Assignment. Which lines of the entries below hold the word "axis"? Report each of them.

Collection entries
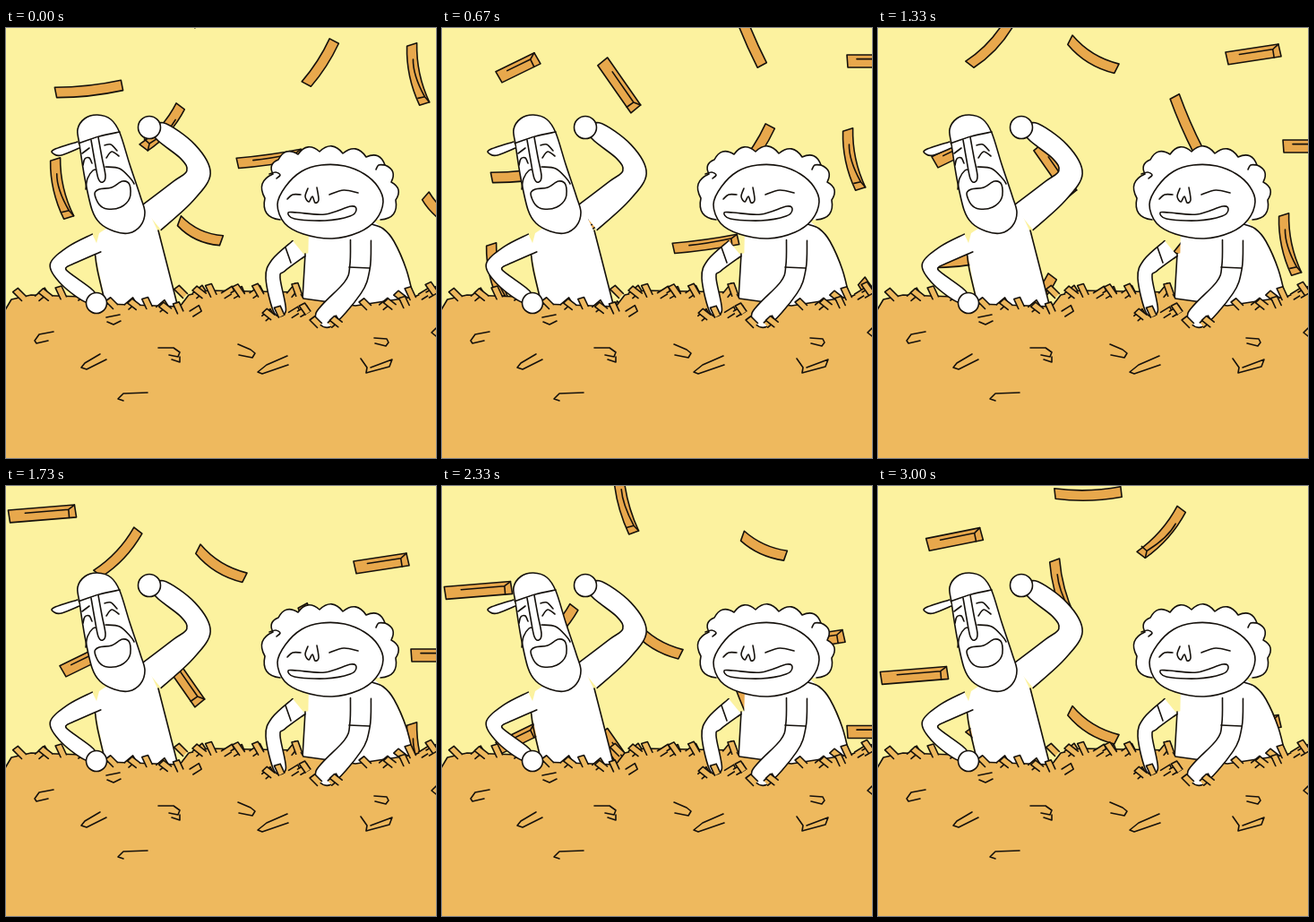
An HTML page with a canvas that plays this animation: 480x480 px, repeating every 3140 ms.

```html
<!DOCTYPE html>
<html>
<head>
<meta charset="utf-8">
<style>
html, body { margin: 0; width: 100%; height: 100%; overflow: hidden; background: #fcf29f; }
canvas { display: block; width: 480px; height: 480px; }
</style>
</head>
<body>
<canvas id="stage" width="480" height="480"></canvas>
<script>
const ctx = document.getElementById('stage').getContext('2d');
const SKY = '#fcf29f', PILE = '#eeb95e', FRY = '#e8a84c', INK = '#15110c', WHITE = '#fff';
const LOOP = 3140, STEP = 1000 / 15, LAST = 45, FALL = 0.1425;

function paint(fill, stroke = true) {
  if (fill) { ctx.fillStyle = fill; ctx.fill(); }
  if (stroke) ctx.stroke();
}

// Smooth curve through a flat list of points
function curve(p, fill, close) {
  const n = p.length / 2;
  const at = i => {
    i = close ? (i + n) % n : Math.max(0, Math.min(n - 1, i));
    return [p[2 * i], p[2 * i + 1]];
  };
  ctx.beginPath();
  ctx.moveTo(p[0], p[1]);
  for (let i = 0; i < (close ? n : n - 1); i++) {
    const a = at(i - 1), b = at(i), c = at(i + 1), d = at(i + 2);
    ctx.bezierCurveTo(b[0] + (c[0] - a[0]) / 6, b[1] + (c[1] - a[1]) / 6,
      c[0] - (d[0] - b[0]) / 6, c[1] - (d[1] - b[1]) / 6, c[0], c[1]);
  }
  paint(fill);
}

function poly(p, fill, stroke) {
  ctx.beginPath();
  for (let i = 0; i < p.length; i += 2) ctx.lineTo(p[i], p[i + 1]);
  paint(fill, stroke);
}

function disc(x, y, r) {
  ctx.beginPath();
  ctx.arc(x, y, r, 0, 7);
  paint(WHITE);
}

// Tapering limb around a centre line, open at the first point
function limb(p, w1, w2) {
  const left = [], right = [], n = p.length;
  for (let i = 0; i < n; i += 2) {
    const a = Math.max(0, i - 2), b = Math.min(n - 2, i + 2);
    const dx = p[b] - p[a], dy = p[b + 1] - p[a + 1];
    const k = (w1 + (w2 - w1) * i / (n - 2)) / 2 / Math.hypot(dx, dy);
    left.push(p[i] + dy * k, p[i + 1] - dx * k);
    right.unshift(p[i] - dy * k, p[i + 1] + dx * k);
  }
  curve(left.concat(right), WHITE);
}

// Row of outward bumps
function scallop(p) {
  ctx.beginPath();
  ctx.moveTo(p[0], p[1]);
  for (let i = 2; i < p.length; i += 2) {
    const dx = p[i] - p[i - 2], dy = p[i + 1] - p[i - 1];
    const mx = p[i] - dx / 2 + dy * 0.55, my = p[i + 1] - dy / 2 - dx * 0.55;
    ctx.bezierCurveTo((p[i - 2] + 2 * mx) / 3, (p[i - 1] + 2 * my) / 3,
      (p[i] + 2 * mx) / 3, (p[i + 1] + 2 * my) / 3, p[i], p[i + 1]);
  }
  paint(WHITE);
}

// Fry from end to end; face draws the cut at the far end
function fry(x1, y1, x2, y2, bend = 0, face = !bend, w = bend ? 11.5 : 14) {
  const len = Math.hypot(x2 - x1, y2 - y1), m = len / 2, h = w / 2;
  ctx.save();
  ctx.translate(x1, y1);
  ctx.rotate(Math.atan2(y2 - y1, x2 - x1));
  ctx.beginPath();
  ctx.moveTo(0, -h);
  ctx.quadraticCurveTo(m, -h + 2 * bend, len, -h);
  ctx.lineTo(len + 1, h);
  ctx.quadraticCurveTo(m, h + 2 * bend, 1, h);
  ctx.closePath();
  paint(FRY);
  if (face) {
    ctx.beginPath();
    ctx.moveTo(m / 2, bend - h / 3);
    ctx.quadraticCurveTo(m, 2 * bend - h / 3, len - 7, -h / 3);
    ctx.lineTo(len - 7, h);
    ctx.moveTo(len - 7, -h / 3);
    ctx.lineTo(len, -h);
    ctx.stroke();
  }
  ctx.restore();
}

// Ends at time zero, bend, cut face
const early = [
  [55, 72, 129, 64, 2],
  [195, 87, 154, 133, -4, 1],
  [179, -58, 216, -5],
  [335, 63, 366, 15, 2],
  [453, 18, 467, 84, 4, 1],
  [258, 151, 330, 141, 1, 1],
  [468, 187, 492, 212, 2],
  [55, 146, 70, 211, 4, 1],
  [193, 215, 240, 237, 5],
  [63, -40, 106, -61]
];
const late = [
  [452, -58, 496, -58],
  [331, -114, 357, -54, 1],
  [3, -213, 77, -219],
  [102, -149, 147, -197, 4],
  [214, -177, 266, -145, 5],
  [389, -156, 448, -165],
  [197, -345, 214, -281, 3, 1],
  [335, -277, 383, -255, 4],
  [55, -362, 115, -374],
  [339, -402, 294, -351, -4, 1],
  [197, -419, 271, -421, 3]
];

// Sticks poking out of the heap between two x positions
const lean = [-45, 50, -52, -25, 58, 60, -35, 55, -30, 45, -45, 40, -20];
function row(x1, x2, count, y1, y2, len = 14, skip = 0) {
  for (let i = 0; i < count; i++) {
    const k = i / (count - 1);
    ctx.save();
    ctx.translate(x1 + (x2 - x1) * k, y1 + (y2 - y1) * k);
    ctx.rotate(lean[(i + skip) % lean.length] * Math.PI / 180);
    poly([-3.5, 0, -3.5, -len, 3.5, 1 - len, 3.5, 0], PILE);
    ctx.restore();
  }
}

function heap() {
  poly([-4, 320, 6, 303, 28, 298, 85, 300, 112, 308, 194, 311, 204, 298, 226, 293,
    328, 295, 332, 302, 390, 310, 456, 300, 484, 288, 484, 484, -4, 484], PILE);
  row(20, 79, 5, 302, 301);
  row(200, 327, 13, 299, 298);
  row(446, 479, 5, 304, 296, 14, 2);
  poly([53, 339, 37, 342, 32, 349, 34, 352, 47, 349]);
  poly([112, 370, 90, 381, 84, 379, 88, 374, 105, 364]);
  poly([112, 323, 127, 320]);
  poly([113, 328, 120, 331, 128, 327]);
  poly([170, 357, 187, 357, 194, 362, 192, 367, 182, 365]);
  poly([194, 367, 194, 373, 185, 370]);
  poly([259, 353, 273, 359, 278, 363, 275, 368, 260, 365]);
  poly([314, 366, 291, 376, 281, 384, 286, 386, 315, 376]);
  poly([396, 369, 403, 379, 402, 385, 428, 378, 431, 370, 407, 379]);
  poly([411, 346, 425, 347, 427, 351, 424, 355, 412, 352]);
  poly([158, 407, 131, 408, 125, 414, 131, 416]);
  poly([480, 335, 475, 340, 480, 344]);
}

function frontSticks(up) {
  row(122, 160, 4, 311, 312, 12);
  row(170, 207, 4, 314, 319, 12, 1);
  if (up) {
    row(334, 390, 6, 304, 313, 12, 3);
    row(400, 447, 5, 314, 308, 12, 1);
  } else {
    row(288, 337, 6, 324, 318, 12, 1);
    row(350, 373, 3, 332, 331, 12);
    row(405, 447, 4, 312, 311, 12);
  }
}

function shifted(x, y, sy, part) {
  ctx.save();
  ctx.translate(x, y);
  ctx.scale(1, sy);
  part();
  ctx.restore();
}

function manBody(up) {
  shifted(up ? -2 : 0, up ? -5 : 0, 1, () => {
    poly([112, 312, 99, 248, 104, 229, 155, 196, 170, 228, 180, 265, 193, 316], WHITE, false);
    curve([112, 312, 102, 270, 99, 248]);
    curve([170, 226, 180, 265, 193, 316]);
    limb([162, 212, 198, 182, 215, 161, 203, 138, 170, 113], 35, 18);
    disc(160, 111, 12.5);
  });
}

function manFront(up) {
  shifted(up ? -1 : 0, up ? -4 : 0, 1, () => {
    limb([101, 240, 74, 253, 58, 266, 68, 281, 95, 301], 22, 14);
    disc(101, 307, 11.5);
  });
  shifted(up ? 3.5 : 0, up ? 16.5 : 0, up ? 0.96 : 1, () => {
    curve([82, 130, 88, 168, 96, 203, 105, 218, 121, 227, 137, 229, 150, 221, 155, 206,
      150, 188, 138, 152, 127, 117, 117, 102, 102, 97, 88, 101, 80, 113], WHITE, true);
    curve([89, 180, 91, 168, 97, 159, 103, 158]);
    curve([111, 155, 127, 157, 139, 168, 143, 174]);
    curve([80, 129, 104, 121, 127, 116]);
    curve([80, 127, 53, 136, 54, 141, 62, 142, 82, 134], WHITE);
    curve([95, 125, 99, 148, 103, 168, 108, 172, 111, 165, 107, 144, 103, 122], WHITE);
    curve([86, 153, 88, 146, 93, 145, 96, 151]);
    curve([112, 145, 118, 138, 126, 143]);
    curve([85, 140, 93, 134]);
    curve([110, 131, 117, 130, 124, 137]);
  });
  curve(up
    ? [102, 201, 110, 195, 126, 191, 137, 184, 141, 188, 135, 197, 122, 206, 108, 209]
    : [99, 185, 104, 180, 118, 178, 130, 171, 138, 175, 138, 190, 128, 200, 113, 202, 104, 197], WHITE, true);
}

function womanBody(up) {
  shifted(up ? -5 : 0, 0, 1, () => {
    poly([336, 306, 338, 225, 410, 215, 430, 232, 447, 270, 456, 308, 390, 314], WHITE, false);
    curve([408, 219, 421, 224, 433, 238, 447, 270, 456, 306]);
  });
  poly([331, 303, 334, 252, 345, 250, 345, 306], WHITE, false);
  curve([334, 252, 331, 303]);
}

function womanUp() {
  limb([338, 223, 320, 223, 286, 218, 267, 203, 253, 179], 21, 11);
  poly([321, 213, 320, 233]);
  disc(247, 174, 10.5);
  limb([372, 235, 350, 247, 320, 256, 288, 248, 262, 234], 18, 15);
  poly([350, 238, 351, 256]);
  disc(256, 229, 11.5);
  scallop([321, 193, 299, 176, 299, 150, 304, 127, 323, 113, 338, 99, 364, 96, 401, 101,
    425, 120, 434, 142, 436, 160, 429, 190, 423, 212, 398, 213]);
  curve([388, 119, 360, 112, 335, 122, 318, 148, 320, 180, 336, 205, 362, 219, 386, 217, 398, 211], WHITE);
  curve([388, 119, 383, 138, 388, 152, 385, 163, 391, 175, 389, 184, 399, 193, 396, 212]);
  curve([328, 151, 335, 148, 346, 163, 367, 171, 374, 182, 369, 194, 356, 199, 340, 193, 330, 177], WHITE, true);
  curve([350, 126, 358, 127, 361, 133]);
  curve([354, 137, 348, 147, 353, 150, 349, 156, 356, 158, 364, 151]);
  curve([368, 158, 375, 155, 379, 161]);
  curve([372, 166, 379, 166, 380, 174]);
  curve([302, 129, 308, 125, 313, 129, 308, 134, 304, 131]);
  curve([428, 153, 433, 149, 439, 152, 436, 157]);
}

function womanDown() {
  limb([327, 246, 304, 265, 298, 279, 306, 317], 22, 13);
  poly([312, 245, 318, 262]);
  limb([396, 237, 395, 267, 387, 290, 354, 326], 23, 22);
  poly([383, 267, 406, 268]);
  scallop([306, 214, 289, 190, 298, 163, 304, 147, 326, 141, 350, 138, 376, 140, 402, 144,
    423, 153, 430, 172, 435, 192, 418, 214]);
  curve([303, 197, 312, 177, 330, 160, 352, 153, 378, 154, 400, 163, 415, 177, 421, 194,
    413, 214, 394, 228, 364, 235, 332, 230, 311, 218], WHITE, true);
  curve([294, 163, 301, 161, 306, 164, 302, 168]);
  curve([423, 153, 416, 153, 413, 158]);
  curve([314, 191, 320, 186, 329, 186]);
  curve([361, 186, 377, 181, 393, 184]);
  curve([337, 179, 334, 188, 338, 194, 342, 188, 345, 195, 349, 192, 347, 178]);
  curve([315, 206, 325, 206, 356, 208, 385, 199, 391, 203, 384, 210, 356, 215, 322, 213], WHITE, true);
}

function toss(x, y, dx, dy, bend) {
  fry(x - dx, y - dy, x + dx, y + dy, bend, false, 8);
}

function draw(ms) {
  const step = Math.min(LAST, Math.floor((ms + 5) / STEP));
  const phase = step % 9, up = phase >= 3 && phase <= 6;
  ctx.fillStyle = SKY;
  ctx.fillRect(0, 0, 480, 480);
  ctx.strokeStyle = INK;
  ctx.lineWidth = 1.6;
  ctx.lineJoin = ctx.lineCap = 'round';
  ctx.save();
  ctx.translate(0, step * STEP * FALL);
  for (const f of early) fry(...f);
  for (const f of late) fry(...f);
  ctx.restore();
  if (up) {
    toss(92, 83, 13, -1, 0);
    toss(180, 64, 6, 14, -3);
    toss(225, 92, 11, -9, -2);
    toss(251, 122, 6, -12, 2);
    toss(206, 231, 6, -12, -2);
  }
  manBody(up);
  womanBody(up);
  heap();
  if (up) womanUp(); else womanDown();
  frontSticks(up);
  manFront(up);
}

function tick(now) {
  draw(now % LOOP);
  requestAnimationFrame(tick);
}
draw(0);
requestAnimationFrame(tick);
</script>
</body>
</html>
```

==

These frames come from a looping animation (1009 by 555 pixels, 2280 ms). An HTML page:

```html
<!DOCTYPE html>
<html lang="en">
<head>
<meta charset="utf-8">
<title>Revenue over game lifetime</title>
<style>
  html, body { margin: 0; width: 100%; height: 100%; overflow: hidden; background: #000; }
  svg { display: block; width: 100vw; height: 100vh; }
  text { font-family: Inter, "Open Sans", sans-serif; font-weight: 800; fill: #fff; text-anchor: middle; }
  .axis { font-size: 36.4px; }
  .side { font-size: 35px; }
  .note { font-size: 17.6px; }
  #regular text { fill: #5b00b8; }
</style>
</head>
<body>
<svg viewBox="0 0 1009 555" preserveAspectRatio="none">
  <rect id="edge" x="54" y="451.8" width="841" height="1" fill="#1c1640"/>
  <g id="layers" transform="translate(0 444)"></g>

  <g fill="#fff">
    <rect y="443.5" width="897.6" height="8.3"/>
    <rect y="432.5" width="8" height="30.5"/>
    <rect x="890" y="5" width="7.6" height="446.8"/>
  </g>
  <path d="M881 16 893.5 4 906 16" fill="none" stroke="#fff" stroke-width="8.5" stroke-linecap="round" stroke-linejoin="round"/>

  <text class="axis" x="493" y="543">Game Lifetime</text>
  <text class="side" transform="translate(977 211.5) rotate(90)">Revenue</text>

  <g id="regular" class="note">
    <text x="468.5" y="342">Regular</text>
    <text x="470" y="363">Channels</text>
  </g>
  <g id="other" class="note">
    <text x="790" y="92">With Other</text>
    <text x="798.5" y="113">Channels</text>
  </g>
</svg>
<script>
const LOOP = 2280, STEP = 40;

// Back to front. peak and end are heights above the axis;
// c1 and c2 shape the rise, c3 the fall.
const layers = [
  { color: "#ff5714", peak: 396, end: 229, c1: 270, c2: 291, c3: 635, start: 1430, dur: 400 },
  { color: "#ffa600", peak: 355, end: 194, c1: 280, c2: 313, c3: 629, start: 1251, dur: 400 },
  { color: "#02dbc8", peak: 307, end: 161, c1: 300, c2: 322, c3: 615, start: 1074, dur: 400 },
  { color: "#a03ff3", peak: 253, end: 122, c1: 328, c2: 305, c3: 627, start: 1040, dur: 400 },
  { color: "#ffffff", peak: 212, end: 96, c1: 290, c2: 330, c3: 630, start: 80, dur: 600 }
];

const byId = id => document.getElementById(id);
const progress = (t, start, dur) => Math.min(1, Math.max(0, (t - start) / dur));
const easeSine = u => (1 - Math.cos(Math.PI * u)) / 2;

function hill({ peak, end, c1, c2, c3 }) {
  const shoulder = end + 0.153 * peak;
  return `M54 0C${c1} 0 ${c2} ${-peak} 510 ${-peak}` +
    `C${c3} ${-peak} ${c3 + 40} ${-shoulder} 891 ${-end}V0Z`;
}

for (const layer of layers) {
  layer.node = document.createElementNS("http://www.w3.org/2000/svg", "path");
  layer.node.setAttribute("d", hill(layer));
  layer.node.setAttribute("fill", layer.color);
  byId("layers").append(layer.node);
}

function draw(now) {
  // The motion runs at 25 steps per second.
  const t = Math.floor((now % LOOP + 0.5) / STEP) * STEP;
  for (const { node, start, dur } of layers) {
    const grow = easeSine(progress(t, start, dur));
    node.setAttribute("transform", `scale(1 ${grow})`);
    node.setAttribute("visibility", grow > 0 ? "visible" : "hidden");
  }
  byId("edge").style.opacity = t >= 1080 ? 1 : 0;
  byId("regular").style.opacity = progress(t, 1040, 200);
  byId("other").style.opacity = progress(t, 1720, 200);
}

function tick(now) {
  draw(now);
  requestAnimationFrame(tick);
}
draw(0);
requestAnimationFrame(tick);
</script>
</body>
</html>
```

---

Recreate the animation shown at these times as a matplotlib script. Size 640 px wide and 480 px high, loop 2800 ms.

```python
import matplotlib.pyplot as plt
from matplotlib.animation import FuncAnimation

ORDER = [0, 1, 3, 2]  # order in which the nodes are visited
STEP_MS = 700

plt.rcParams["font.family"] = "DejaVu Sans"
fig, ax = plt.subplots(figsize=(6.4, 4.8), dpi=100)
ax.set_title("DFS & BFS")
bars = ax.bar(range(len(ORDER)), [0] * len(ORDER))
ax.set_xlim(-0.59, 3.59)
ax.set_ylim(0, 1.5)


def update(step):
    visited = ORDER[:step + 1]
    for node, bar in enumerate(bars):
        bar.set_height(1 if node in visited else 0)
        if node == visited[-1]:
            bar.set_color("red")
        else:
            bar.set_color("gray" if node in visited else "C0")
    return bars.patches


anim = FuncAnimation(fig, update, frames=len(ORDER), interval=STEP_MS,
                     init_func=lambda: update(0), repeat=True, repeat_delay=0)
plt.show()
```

Response area.
  .axis { font-size: 36.4px; }
  <text class="axis" x="493" y="543">Game Lifetime</text>
// Back to front. peak and end are heights above the axis;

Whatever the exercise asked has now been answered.